Listed entries:
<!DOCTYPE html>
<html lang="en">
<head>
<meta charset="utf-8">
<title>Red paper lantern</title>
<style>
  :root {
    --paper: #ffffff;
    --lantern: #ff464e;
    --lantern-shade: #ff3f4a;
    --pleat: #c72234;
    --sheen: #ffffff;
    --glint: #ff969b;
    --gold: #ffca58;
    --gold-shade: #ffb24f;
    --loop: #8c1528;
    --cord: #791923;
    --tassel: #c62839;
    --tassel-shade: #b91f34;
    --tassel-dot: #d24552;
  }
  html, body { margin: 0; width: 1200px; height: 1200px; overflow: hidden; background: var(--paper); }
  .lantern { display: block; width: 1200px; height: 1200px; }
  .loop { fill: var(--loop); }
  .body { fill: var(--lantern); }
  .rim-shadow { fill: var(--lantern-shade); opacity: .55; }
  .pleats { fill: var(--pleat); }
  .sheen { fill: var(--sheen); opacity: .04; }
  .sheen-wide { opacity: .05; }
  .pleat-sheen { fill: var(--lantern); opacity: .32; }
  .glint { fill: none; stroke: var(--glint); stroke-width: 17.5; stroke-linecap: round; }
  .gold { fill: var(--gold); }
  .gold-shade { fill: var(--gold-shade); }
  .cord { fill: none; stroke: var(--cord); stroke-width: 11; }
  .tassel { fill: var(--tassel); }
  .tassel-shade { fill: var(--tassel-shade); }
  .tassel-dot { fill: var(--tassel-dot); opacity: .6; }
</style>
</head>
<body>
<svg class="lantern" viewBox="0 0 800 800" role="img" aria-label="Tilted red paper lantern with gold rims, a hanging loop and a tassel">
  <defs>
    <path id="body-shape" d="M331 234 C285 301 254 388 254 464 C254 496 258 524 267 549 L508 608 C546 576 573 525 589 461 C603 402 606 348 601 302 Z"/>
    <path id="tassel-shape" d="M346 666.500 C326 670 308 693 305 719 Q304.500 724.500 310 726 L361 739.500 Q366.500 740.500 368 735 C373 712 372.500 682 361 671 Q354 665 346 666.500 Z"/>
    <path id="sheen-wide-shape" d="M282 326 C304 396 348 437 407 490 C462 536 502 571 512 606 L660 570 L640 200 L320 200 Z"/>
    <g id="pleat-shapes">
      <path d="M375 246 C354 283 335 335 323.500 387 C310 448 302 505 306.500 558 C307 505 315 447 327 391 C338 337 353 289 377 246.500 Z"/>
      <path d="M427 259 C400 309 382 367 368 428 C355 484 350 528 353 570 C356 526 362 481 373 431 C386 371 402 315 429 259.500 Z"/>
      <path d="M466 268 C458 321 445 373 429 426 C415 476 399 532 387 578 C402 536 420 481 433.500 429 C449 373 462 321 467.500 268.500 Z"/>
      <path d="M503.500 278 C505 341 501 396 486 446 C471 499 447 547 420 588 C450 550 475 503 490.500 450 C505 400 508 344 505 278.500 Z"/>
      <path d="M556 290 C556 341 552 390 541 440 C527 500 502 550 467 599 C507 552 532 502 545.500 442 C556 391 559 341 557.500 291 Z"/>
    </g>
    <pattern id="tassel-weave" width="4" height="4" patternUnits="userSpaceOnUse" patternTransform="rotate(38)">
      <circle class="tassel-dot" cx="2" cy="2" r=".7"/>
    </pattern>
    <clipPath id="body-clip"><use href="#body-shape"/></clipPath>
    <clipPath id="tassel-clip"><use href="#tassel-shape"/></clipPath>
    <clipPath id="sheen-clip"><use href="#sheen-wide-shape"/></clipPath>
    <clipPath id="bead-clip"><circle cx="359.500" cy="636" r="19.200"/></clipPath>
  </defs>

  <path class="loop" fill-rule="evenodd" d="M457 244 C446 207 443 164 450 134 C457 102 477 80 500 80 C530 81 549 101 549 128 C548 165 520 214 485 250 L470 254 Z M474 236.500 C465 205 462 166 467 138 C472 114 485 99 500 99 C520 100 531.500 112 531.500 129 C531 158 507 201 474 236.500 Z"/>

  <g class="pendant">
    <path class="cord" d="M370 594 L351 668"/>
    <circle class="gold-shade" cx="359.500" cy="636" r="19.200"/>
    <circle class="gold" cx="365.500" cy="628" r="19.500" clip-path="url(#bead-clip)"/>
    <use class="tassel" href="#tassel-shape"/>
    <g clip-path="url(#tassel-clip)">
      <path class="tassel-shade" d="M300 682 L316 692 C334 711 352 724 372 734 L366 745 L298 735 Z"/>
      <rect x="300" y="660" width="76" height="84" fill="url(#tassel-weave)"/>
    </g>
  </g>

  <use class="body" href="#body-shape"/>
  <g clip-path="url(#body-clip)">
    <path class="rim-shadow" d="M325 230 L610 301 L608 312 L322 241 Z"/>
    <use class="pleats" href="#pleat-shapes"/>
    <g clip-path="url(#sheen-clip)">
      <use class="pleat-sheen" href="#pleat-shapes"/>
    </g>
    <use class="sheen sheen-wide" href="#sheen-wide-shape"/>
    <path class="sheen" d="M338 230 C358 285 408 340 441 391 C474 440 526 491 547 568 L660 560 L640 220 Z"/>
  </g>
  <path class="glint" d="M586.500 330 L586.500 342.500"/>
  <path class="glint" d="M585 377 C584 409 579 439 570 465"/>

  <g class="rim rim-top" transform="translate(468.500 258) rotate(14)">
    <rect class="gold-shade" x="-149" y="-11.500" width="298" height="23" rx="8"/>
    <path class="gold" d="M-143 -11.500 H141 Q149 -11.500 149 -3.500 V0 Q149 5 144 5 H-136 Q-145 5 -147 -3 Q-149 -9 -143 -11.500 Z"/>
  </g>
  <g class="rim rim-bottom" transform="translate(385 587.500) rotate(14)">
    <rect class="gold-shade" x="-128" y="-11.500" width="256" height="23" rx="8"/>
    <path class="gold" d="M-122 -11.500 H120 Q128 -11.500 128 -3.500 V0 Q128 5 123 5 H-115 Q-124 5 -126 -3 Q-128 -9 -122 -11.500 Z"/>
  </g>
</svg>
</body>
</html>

Problem description:
Starting with the first line of the entries and ending with the line that has "0; width: 1200px;", copy each line exactly and add nothing.

Response to the task:
<!DOCTYPE html>
<html lang="en">
<head>
<meta charset="utf-8">
<title>Red paper lantern</title>
<style>
  :root {
    --paper: #ffffff;
    --lantern: #ff464e;
    --lantern-shade: #ff3f4a;
    --pleat: #c72234;
    --sheen: #ffffff;
    --glint: #ff969b;
    --gold: #ffca58;
    --gold-shade: #ffb24f;
    --loop: #8c1528;
    --cord: #791923;
    --tassel: #c62839;
    --tassel-shade: #b91f34;
    --tassel-dot: #d24552;
  }
  html, body { margin: 0; width: 1200px; height: 1200px; overflow: hidden; background: var(--paper); }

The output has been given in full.